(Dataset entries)
§
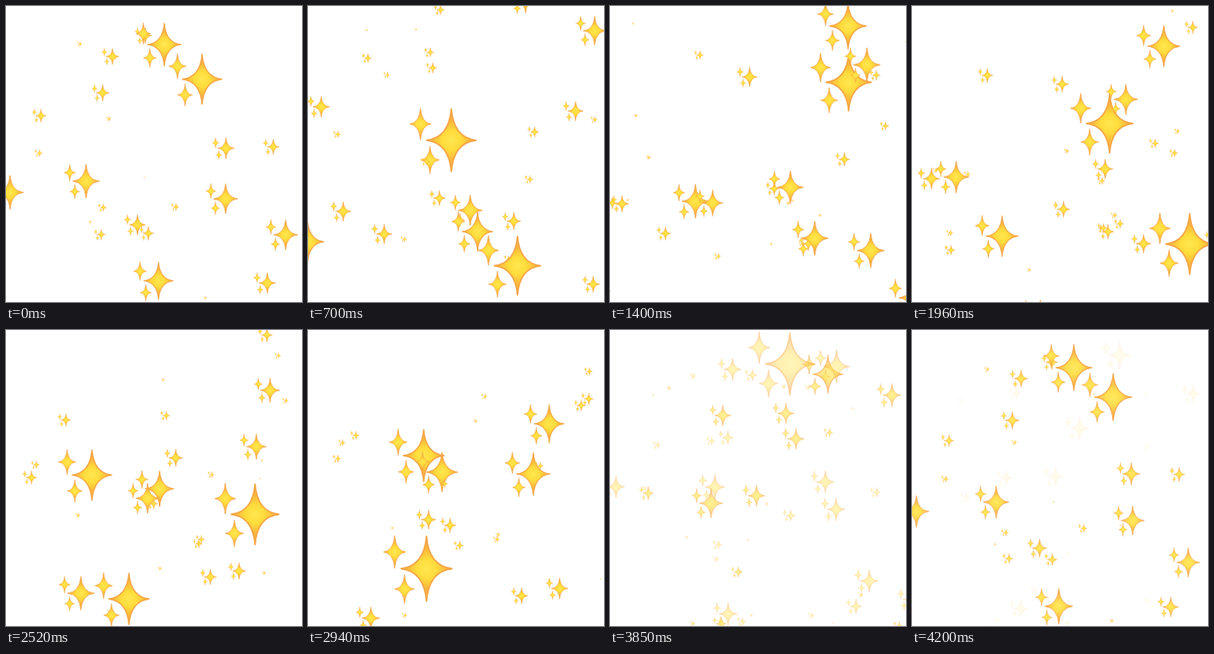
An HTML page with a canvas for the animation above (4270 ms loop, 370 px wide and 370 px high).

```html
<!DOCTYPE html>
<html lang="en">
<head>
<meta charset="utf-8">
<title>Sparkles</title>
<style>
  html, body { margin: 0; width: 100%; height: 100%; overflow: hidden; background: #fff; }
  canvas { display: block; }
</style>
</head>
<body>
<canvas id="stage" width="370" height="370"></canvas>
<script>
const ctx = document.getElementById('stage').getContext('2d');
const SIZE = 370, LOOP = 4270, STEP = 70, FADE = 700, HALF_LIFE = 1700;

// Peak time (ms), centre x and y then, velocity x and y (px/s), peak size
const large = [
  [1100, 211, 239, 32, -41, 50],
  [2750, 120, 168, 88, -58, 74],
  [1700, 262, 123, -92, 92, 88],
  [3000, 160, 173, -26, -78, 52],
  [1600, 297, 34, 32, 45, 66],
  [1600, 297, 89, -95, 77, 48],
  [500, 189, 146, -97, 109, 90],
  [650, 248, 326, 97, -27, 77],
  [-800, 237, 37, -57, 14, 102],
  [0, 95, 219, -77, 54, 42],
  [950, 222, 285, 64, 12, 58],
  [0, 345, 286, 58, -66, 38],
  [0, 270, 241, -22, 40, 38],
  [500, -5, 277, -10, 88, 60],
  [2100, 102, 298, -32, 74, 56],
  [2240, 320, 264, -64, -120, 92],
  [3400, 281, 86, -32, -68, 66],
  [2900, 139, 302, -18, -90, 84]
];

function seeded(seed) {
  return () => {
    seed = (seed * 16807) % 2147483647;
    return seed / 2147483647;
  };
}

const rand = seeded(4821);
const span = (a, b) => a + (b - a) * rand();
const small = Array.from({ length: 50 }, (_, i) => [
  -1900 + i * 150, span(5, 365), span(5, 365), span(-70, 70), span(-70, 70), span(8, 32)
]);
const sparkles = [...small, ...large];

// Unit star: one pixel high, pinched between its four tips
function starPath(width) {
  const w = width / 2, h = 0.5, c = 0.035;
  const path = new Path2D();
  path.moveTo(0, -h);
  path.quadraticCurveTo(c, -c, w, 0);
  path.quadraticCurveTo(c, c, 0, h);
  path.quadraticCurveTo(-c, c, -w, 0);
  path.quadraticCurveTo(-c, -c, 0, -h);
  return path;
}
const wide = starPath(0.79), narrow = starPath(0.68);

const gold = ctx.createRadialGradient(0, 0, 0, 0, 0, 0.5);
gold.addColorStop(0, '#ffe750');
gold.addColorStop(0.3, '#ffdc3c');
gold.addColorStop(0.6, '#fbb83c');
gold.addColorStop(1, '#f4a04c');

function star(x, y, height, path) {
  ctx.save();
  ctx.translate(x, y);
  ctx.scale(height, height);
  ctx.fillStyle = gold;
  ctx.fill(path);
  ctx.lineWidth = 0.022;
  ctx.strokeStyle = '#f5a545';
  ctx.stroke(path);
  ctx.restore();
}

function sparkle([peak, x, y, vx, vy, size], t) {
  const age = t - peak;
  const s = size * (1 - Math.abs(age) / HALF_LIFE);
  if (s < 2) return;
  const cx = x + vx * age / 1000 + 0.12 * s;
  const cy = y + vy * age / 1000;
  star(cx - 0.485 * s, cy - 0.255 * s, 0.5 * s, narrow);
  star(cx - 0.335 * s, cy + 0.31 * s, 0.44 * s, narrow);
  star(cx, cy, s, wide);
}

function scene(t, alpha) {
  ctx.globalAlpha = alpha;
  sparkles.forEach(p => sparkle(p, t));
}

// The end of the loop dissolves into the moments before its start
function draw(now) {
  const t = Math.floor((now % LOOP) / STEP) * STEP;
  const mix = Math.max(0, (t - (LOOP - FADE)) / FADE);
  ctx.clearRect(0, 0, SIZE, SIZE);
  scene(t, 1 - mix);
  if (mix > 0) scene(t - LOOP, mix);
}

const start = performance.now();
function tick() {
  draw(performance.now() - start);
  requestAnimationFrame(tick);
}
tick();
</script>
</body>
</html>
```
§
• [The task] How many lines in the records contain the string "return"? Give the number by itself.

• [Solution to this problem] 4